Gladys addiction contributed to her death

Gladys Presley was deep into a depression at the height of Elvis Presley's fame. The protective mother even reportedly told one of Elvis' cousins that she was "the most miserable woman in the world," per Daquan. Elvis' stardom and his busy schedule were too much for Gladys, who became dependent on alcohol and pills. She was reportedly taking diet pills, which only worsened her health, and drinking loads of vodka. Gladys was finding any way to cope with the drastic changes in her life and missing her only son.

However, in August 1958, Gladys fell ill, and not long after, she died at the age of 46 due to a heart attack, per The Cinemaholic. Dealing with Elvis' fame with her constant consumption of alcohol is believed to have played a role in her death. The overprotective mother reportedly had undiagnosed hepatitis, the inflammation of the liver, which can be heightened due to drinking.

Elvis was left distraught by the loss of his mother. He and Gladys had a mother-son bond like no other. According to Charles L. Ponce's biography, "Fortunate Son: The Life of Elvis Presley," the musician shared heartbreaking parting words at his mother's funeral, per The Cinemaholic.

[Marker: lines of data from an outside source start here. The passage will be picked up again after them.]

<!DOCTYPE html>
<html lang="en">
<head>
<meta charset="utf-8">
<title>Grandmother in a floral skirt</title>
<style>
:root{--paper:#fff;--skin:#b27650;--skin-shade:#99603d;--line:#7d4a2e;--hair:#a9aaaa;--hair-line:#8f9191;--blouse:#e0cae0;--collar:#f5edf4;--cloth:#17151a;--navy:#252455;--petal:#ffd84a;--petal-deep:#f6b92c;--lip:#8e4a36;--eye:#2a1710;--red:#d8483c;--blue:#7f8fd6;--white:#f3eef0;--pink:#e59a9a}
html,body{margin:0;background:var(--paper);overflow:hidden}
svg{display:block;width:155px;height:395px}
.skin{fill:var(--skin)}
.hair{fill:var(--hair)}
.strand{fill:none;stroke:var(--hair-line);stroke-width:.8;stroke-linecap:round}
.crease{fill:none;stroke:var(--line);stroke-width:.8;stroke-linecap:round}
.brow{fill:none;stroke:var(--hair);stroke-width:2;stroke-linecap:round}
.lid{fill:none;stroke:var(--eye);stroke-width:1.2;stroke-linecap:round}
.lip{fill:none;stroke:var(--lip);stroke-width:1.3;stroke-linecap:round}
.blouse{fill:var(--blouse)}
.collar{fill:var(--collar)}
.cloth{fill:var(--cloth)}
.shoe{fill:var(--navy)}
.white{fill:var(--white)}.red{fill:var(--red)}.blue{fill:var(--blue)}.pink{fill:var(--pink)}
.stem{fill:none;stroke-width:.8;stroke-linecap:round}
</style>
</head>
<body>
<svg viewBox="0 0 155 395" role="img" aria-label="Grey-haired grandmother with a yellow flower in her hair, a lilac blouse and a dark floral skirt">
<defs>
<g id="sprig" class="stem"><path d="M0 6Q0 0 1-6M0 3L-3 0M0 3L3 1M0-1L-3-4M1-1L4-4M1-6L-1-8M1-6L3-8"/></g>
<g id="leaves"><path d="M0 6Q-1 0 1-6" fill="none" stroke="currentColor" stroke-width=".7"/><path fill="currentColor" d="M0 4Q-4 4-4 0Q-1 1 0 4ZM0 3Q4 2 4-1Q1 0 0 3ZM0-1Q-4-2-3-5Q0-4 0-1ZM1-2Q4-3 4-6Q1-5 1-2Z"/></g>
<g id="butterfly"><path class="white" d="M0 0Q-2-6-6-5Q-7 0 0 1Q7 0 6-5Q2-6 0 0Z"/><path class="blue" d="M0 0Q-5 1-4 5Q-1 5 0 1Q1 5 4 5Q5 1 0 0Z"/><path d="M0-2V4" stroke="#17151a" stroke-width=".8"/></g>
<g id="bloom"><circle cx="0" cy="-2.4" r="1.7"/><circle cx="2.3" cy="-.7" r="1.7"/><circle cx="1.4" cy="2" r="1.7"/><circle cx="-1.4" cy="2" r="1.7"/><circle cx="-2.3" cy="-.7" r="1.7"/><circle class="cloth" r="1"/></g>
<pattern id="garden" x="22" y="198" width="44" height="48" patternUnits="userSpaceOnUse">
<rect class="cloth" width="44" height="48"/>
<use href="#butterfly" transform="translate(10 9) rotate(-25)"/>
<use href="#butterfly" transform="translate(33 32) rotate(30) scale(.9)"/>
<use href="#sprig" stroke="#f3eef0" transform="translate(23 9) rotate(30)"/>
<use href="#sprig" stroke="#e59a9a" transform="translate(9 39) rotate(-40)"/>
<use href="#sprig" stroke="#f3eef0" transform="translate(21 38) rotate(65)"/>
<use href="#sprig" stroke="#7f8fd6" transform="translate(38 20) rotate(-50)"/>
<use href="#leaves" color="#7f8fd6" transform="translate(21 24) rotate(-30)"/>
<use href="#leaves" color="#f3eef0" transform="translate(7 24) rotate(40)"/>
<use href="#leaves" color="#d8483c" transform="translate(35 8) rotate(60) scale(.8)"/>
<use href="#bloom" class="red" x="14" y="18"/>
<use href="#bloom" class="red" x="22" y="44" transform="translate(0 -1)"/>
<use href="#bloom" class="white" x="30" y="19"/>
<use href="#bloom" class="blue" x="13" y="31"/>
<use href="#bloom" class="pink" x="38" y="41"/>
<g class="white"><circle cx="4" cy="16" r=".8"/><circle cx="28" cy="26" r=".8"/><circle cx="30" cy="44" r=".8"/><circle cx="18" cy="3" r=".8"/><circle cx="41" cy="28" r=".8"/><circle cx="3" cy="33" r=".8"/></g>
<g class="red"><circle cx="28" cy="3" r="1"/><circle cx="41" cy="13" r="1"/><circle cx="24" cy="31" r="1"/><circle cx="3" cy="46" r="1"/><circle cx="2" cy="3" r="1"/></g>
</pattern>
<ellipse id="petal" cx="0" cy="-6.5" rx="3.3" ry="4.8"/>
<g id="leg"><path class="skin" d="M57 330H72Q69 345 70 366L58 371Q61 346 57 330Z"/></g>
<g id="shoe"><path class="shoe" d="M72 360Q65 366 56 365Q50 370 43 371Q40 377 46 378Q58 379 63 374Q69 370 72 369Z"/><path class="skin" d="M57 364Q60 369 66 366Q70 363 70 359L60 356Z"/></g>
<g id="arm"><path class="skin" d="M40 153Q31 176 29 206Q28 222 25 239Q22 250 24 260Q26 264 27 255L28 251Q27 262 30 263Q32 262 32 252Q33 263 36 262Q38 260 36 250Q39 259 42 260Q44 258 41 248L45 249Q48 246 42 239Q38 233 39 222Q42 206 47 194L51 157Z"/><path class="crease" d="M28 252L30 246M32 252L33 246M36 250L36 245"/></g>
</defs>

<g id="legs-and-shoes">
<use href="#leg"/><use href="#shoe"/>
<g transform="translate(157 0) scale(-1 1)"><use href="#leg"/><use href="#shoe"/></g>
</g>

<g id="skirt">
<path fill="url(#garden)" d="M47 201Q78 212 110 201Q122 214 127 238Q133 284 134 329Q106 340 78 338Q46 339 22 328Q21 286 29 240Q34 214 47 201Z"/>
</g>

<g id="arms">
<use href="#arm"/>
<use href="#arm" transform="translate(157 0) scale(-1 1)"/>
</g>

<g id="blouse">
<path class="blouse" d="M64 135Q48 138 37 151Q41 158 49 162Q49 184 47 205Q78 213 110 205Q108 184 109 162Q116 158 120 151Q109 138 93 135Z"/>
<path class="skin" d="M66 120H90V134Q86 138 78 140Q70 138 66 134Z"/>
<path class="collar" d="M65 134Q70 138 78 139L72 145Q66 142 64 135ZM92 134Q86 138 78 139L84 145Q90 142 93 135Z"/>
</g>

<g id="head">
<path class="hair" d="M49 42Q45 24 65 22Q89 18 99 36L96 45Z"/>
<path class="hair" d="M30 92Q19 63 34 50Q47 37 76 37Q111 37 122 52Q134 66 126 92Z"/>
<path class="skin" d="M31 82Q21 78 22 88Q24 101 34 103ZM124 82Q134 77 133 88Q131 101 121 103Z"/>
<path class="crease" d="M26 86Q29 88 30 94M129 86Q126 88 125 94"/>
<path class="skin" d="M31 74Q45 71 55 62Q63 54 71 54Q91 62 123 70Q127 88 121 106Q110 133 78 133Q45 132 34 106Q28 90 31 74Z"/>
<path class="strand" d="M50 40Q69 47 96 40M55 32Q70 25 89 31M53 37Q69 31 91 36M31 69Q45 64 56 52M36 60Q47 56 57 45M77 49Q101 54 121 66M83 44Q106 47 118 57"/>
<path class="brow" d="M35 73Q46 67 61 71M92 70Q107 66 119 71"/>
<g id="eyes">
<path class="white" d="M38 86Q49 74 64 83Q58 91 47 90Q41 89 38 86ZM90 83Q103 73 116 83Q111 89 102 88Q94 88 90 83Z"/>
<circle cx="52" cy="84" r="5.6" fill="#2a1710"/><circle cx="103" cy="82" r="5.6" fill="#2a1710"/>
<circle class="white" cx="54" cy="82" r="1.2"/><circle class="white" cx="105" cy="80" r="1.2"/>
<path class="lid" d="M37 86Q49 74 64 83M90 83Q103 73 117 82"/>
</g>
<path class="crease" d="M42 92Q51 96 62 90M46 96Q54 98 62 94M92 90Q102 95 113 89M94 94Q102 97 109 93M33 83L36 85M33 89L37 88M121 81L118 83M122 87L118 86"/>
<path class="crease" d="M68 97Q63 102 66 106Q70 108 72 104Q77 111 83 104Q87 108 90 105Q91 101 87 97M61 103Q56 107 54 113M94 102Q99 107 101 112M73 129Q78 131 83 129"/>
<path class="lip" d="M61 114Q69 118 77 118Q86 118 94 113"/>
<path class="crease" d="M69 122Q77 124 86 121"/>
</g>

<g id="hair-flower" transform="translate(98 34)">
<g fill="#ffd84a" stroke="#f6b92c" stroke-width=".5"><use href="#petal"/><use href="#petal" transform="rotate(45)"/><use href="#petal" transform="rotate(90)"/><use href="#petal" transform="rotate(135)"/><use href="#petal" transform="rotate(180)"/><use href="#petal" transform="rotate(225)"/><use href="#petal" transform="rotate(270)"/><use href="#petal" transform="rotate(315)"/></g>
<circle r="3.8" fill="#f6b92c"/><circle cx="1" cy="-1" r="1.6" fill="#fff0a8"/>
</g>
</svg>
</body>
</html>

He said, "Goodbye, darling, goodbye. I love you so much. You know how much I lived my whole life for you. Oh God, everything I have is gone."

Vernon had to deal with Elvis' passing

Vernon Presley not only had to deal with the passing of his wife, Gladys Presley, but also his son, Elvis Presley. The "Can't Help Falling in Love" singer died in 1977 at age 42, per USA Today. Initial reports suggested that the musician died due to "cardiac arrhythmia." However, toxicology reports later revealed that Elvis had a handful of drugs in his system. Elvis' death was sudden, and at the time, Vernon was Elvis' only living parent.

Elvis was Vernon's only child, and having to see him die was heartbreaking. He told Good Housekeeping, "Elvis' death was so sudden that it will be years before I'll be able to accept the fact that it really happened." Vernon admitted he discovered his son was dead after one of the musician's workers called his office saying, "Elvis was not breathing." Vernon revealed how he had spoken to Elvis only days before his death. Recalling their conversation, Vernon said, "A few days before he died, Elvis and I talked at Graceland for five or six hours about all sorts of things until I finally said, 'Son, I have to go home now and get something to eat.' 'I know, Daddy,' Elvis told me. 'But I want you to know that I've really enjoyed this.' So had I."

Vernon had to deal with something no parent should ever ave to do, as he had to bury his son right next to his late wife, Gladys.

If you or anyone you know needs help with addiction issues, help is available. Visit the Substance Abuse and Mental Health Services Administration website or contact SAMHSA's National Helpline at 1-800-662-HELP (4357).

If you or someone you know needs help with mental health, please contact the Crisis Text Line by texting HOME to 741741, call the National Alliance on Mental Illness helpline at 1-800-950-NAMI (6264), or visit the National Institute of Mental Health website.